**Task objective**
Please count the lines in the data below that hold the word "none", and give only the number.

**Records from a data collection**
<<<<

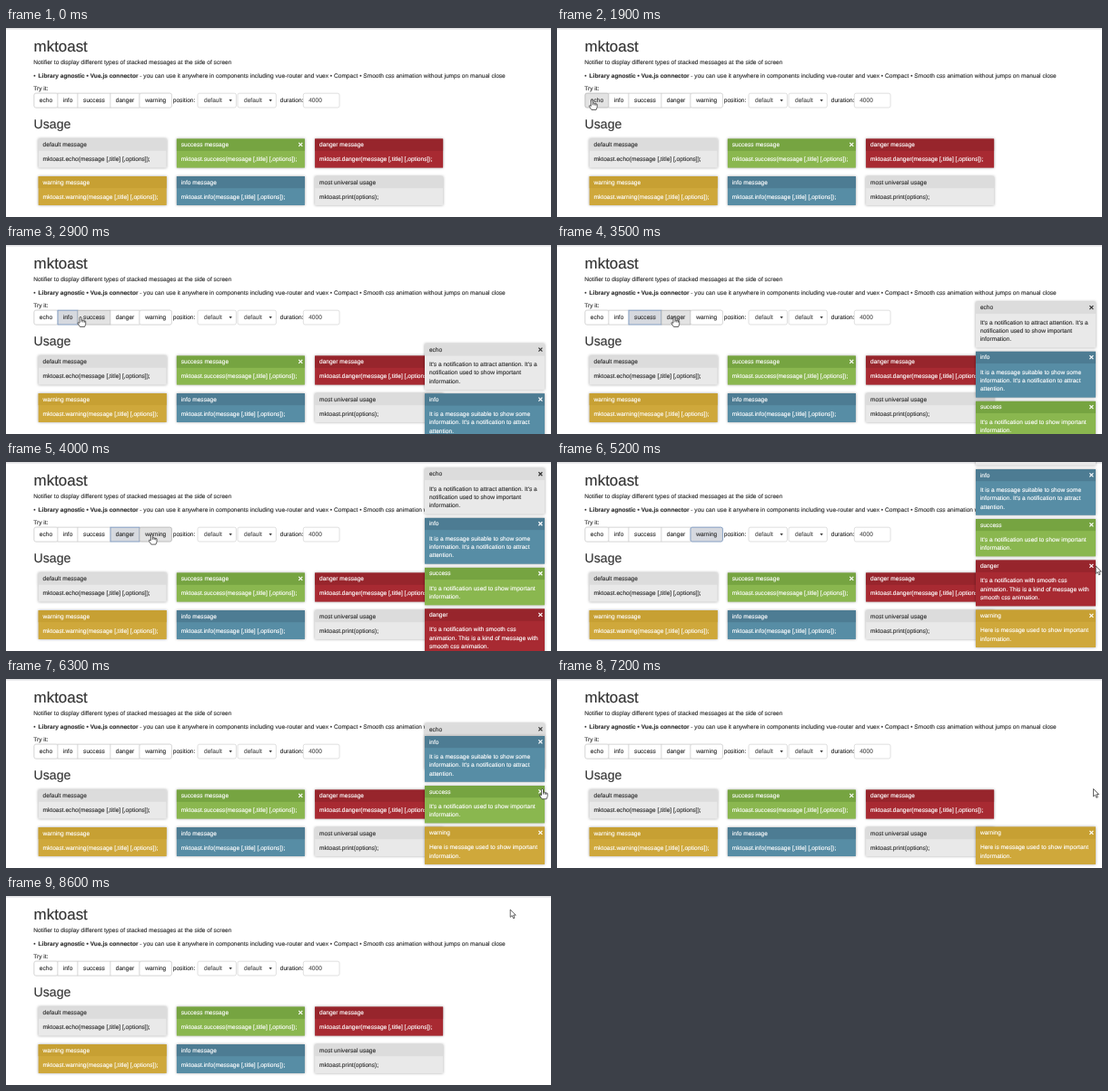
An HTML page that plays this animation: 600x209 px, repeating every 8.8 s.

```html
<!DOCTYPE html>
<html lang="en">
<head>
<meta charset="utf-8">
<title>mktoast</title>
<style>
html, body { margin: 0; width: 100%; height: 100%; overflow: hidden; background: #fff; }
svg { display: block; width: 100%; height: 100%; }
text {
  font: 6.58px "Liberation Sans", Arial, sans-serif;
  color: #333; fill: currentColor; stroke: currentColor; stroke-width: .14px;
  text-rendering: geometricPrecision; white-space: pre;
}
.box { filter: drop-shadow(0 .8px 1.7px rgba(0, 0, 0, .36)); }
</style>
</head>
<body>
<svg id="stage" viewBox="0 0 600 209"></svg>
<script>
const LOOP = 8800, STEP = 100, GROW = 500;
const LINE = 9.4, HEAD = 13.2, GAP = 4.2, FLOOR = 209.2;
const stage = document.getElementById('stage');

function add(parent, tag, attrs, content) {
  const el = document.createElementNS('http://www.w3.org/2000/svg', tag);
  for (const k in attrs) el.setAttribute(k, attrs[k]);
  if (content !== undefined) el.textContent = content;
  parent.appendChild(el);
  return el;
}
const set = (el, attrs) => { for (const k in attrs) el.setAttribute(k, attrs[k]); };
const label = (x, y, s, style = '', parent = stage) => add(parent, 'text', { x, y, style }, s);

// header colour, body colour, text colour
const SKINS = {
  echo: ['#dcdcdc', '#e9e9e9', '#333'],
  info: ['#4d7c93', '#578da5', '#fff'],
  success: ['#76a441', '#8ab74f', '#fff'],
  danger: ['#97252c', '#a82a32', '#fff'],
  warning: ['#c7a033', '#cfa83b', '#fff']
};

function panel(x, y, w, kind, title, lines, closable) {
  const [head, body, ink] = SKINS[kind];
  const h = HEAD + LINE * (lines.length + 1);
  const g = add(stage, 'g', { transform: `translate(${x} ${y})` });
  const box = add(g, 'g', { class: 'box' });
  add(box, 'rect', { width: w, height: h, fill: body });
  add(box, 'rect', { width: w, height: HEAD, fill: head });
  const color = `color:${ink}`;
  label(4.9, 8.5, title, color, g);
  lines.forEach((s, i) => label(4.9, 24.7 + i * LINE, s, color, g));
  if (closable) {
    add(g, 'path', { d: `M${w - 6.6} 4.3l4 4m0-4l-4 4`, stroke: ink, 'stroke-width': 1.2 });
  }
  return { g, h };
}

// Page
add(stage, 'rect', { width: 600, height: 209, fill: '#fff' });
add(stage, 'rect', { width: 600, height: 1.6, fill: '#e2e2e4' });
label(30.6, 26, 'mktoast', 'font-size:16.92px');
label(30.2, 40.3, 'Notifier to display different types of stacked messages at the side of screen');
const features = label(30.2, 55.1, '');
add(features, 'tspan', {}, '•');
add(features, 'tspan', { x: 35.6, 'font-weight': 700 }, 'Library agnostic • Vue.js connector');
add(features, 'tspan', {}, ' - you can use it anywhere in components including vue-router and vuex' +
  ' • Compact • Smooth css animation without jumps on manual close');
label(30.2, 69.2, 'Try it:');
label(30.6, 111, 'Usage', 'font-size:14.1px');

const field = (x, w) => add(stage, 'rect', {
  x, y: 72.2, width: w, height: 15.8, rx: 1.9, fill: '#fff', stroke: '#ccc', 'stroke-width': .6
});
label(183.8, 82.4, 'position:');
for (const x of [211, 255]) {
  field(x, 42.4);
  label(x + 7, 82.4, 'default', 'color:#555');
  add(stage, 'path', { d: `M${x + 34.5} 79h3.4l-1.7 2.4z`, fill: '#444' });
}
label(301.8, 82.4, 'duration:');
field(327.3, 39.8);
label(333.2, 82.4, '4000', 'color:#555');

// Button group
field(31, 151.4);
const edges = [31, 57, 79, 115, 147, 182.4];
const buttons = ['echo', 'info', 'success', 'danger', 'warning'].map((name, i) => {
  const x = edges[i], w = edges[i + 1] - x;
  const rect = add(stage, 'rect', {
    x, y: 72.2, width: w, height: 15.8, rx: i % 4 ? 0 : 1.9, 'stroke-width': .6
  });
  label(x + w / 2, 82.4, name, 'text-anchor:middle');
  return { name, x, w, rect };
});

// Usage cards
const call = s => `mktoast.${s}(message [,title] [,options]);`;
[
  ['echo', 'default message', call('echo')],
  ['success', 'success message', call('success')],
  ['danger', 'danger message', call('danger')],
  ['warning', 'warning message', call('warning')],
  ['info', 'info message', call('info')],
  ['echo', 'most universal usage', 'mktoast.print(options);']
].forEach(([kind, title, code], i) =>
  panel(35.7 + 152.2 * (i % 3), i < 3 ? 122.6 : 164, 141, kind, title, [code], i === 1));

// Toasts: kind, opening time, closing time, lines
const toasts = [
  ['echo', 2050, 6075, ["It's a notification to attract attention. It's a", 'notification used to show important', 'information.']],
  ['info', 2640, 6650, ['It is a message suitable to show some', "information. It's a notification to attract", 'attention.']],
  ['success', 3250, 6400, ["It's a notification used to show important", 'information.']],
  ['danger', 3720, 5600, ["It's a notification with smooth css", 'animation. This is a kind of message with', 'smooth css animation.']],
  ['warning', 4210, 8050, ['Here is message used to show important', 'information.']]
].map(([kind, open, close, lines]) =>
  ({ kind, open, close, ...panel(461, 300, 132, kind, kind, lines, true) }));

// Pointer
const pointer = add(stage, 'g', { 'stroke-linejoin': 'round' });
const arrow = add(pointer, 'path', {
  d: 'M0 0V8.4L2 6.6L3.4 9.8L4.8 9.2L3.5 6.1H6.1Z', fill: '#fff', stroke: '#222', 'stroke-width': .7
});
const hand = add(pointer, 'path', {
  d: 'M-1 .7Q0-.7 1 .7V4Q2 3.2 2.8 4.2Q3.8 3.6 4.4 4.6Q5.6 4.2 5.7 5.4V8.2L4.6 11.2H-.5L-3 7.4Q-3.4 5.6-1 7Z' +
     'M1 4V6M2.8 4.2V6.2M4.4 4.6V6.4',
  fill: '#fff', stroke: '#222', 'stroke-width': .7
});
const route = [
  [1200, 20, 106], [1700, 38.5, 79.3], [2150, 38.5, 79.3], [2450, 67, 79.3], [2750, 67, 79.3],
  [3050, 97, 79.3], [3280, 97, 79.3], [3450, 129, 79.3], [3800, 129, 79.3], [4050, 164, 80],
  [4220, 164, 80], [4400, 196.3, 92], [4500, 196.3, 92], [5100, 593.2, 115], [5200, 593.2, 115],
  [5450, 590, 117], [5800, 590, 117], [6200, 590.5, 121.5], [7750, 590.5, 121.5],
  [8500, 555.2, 15], [LOOP, 555.2, 15]
];

function pointerAt(t) {
  const i = route.findIndex(p => p[0] > t);
  if (i < 1) return null;
  const [a, b] = [route[i - 1], route[i]];
  const k = (t - a[0]) / (b[0] - a[0]), s = k * k * (3 - 2 * k);
  return { x: a[1] + (b[1] - a[1]) * s, y: a[2] + (b[2] - a[2]) * s };
}

const ease = k => 1 - (1 - Math.min(1, Math.max(0, k))) ** 2.3;

function render(t) {
  // The stack is anchored to the floor; each toast claims its share of space.
  let y = FLOOR;
  for (const o of [...toasts].reverse()) {
    const share = ease((t - o.open) / GROW) - ease((t - o.close) / GROW);
    y -= (o.h + GAP) * share;
    o.y = y;
    o.shown = share > 0;
    set(o.g, { transform: `translate(461 ${y})`, visibility: o.shown ? 'visible' : 'hidden' });
  }

  const p = pointerAt(t);
  const blurred = t >= toasts[3].close;
  const focused = blurred ? null : toasts.filter(o => t >= o.open).pop();
  let over = p && toasts.some(o => o.shown && Math.abs(588 - p.x) < 5 && Math.abs(o.y + 6.6 - p.y) < 6);
  for (const b of buttons) {
    const hover = p && p.x > b.x && p.x < b.x + b.w && p.y > 72 && p.y < 88;
    const focus = focused && focused.kind === b.name;
    over = over || hover;
    set(b.rect, {
      fill: focus ? '#d6d9df' : hover ? '#e3e3e3' : '#fff',
      stroke: focus ? '#7f9cc4' : hover ? '#adadad' : '#ccc',
      'stroke-width': focus ? .9 : .6
    });
  }

  set(pointer, { display: p ? 'inline' : 'none' });
  if (p) set(pointer, { transform: `translate(${p.x} ${p.y})` });
  set(hand, { display: over ? 'inline' : 'none' });
  set(arrow, { display: over ? 'none' : 'inline' });
}

const start = performance.now();
function tick() {
  const t = (performance.now() - start) % LOOP;
  render(Math.min(8600, Math.floor(t / STEP) * STEP));
  requestAnimationFrame(tick);
}
tick();
</script>
</body>
</html>
```
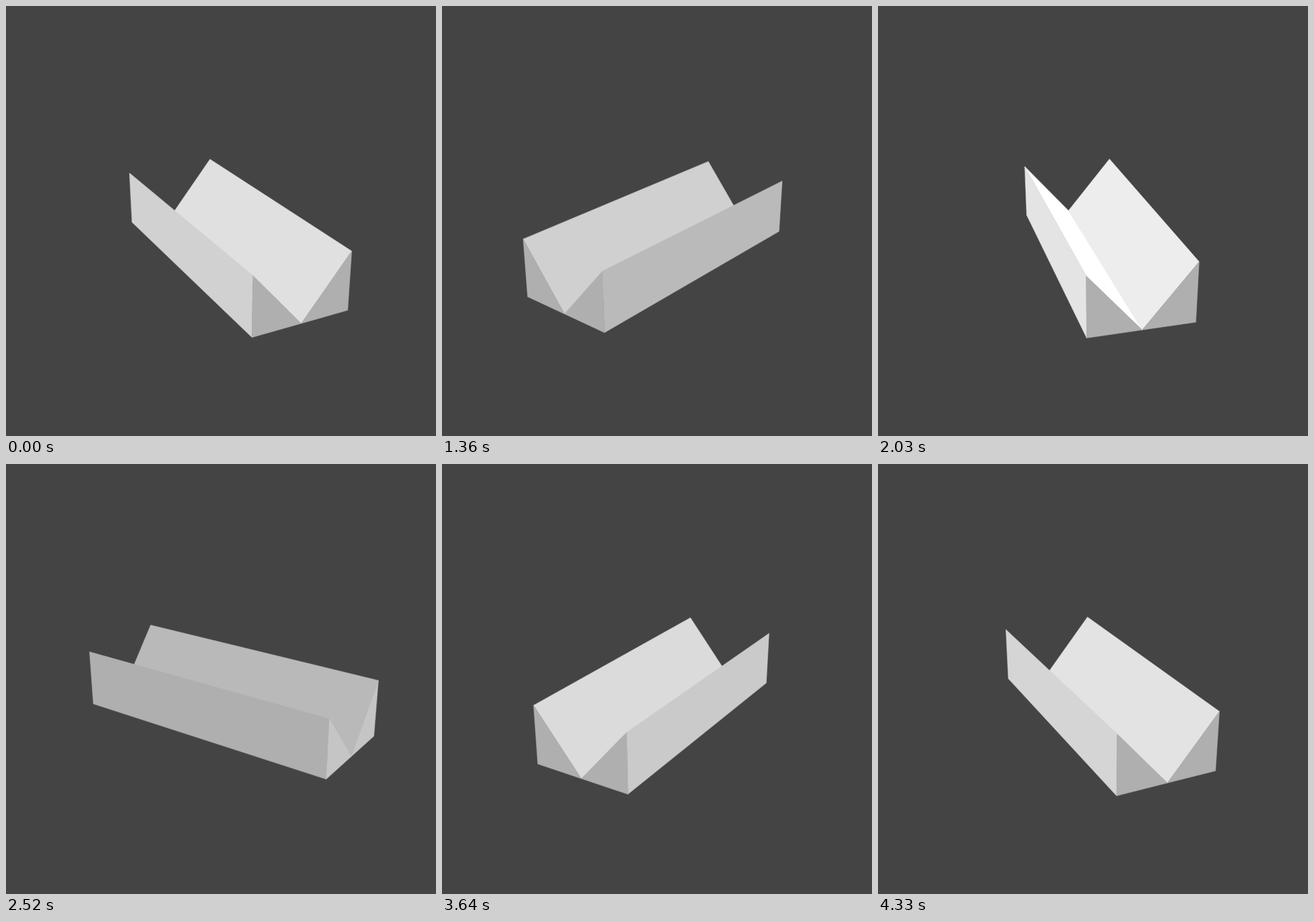
An HTML page with a canvas for the animation above (4.36 s loop, 600 by 600 pixels).

```html
<!DOCTYPE html>
<html>
<head>
<meta charset="utf-8">
<style>
html, body { margin: 0; height: 100%; overflow: hidden; background: #444; }
canvas { display: block; }
</style>
</head>
<body>
<canvas id="stage" width="600" height="600"></canvas>
<script>
const ctx = document.getElementById('stage').getContext('2d');
const LOOP = 4360, RAD = Math.PI / 180;

// Block: half length, half width, height
const A = 190, B = 68, H = 81.3;

// Camera: focal length, pitch, screen centre, lift of the block's base
const F = 1120, SIN = .398, COS = .917, CX = 309.5, CY = 300, LIFT = -56.3;
const EYE = [0, F * SIN - LIFT * COS, F * COS + LIFT * SIN];

// Two lights behind the block, left and right
const AMBIENT = .43, POWER = .49;
const LIGHTS = [[1, .5, -1], [-1, .5, -1]];

const dot = (p, q) => p[0] * q[0] + p[1] * q[1] + p[2] * q[2];

function project([x, y, z]) {
  const k = F / (F - y * SIN - z * COS);
  return [CX + x * k, CY - (y * COS - z * SIN + LIFT) * k];
}

function shade(n) {
  let v = AMBIENT;
  for (const l of LIGHTS) v += POWER * Math.max(0, dot(n, l));
  const c = Math.round(255 * (1.055 * Math.min(1, v) ** (1 / 2.4) - .055));
  return `rgb(${c},${c},${c})`;
}

function drawFace(points, n) {
  const view = EYE.map((v, i) => v - points[0][i]);
  if (dot(n, view) <= 0) return;
  ctx.beginPath();
  for (const p of points) ctx.lineTo(...project(p));
  ctx.closePath();
  ctx.fillStyle = ctx.strokeStyle = shade(n);
  ctx.fill();
  ctx.stroke();
}

function draw(time) {
  const angle = (-27.65 - 360 * (time % LOOP) / LOOP) * RAD;
  const s = Math.sin(angle), c = Math.cos(angle);
  // Local axes: along the block, up, across the block
  const turn = (along, y, across) =>
    [along * s + across * c, y, -along * c + across * s];
  const slope = Math.hypot(B, H);

  ctx.fillStyle = '#444';
  ctx.fillRect(0, 0, 600, 600);
  ctx.lineWidth = .5;
  ctx.lineJoin = 'round';

  const near = s > 0 ? 1 : -1;
  for (const side of [-near, near]) {
    const section = end => [
      turn(end * A, 0, 0),
      turn(end * A, 0, side * B),
      turn(end * A, H, side * B)
    ];
    const p = section(1), q = section(-1);
    drawFace([p[0], p[2], q[2], q[0]], turn(0, B / slope, -side * H / slope));
    drawFace([p[1], p[2], q[2], q[1]], turn(0, 0, side));
    drawFace(p, turn(1, 0, 0));
    drawFace(q, turn(-1, 0, 0));
  }
}

const start = performance.now();
function tick() {
  draw(performance.now() - start);
  requestAnimationFrame(tick);
}
tick();
</script>
</body>
</html>
```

>>>>

**Response**
3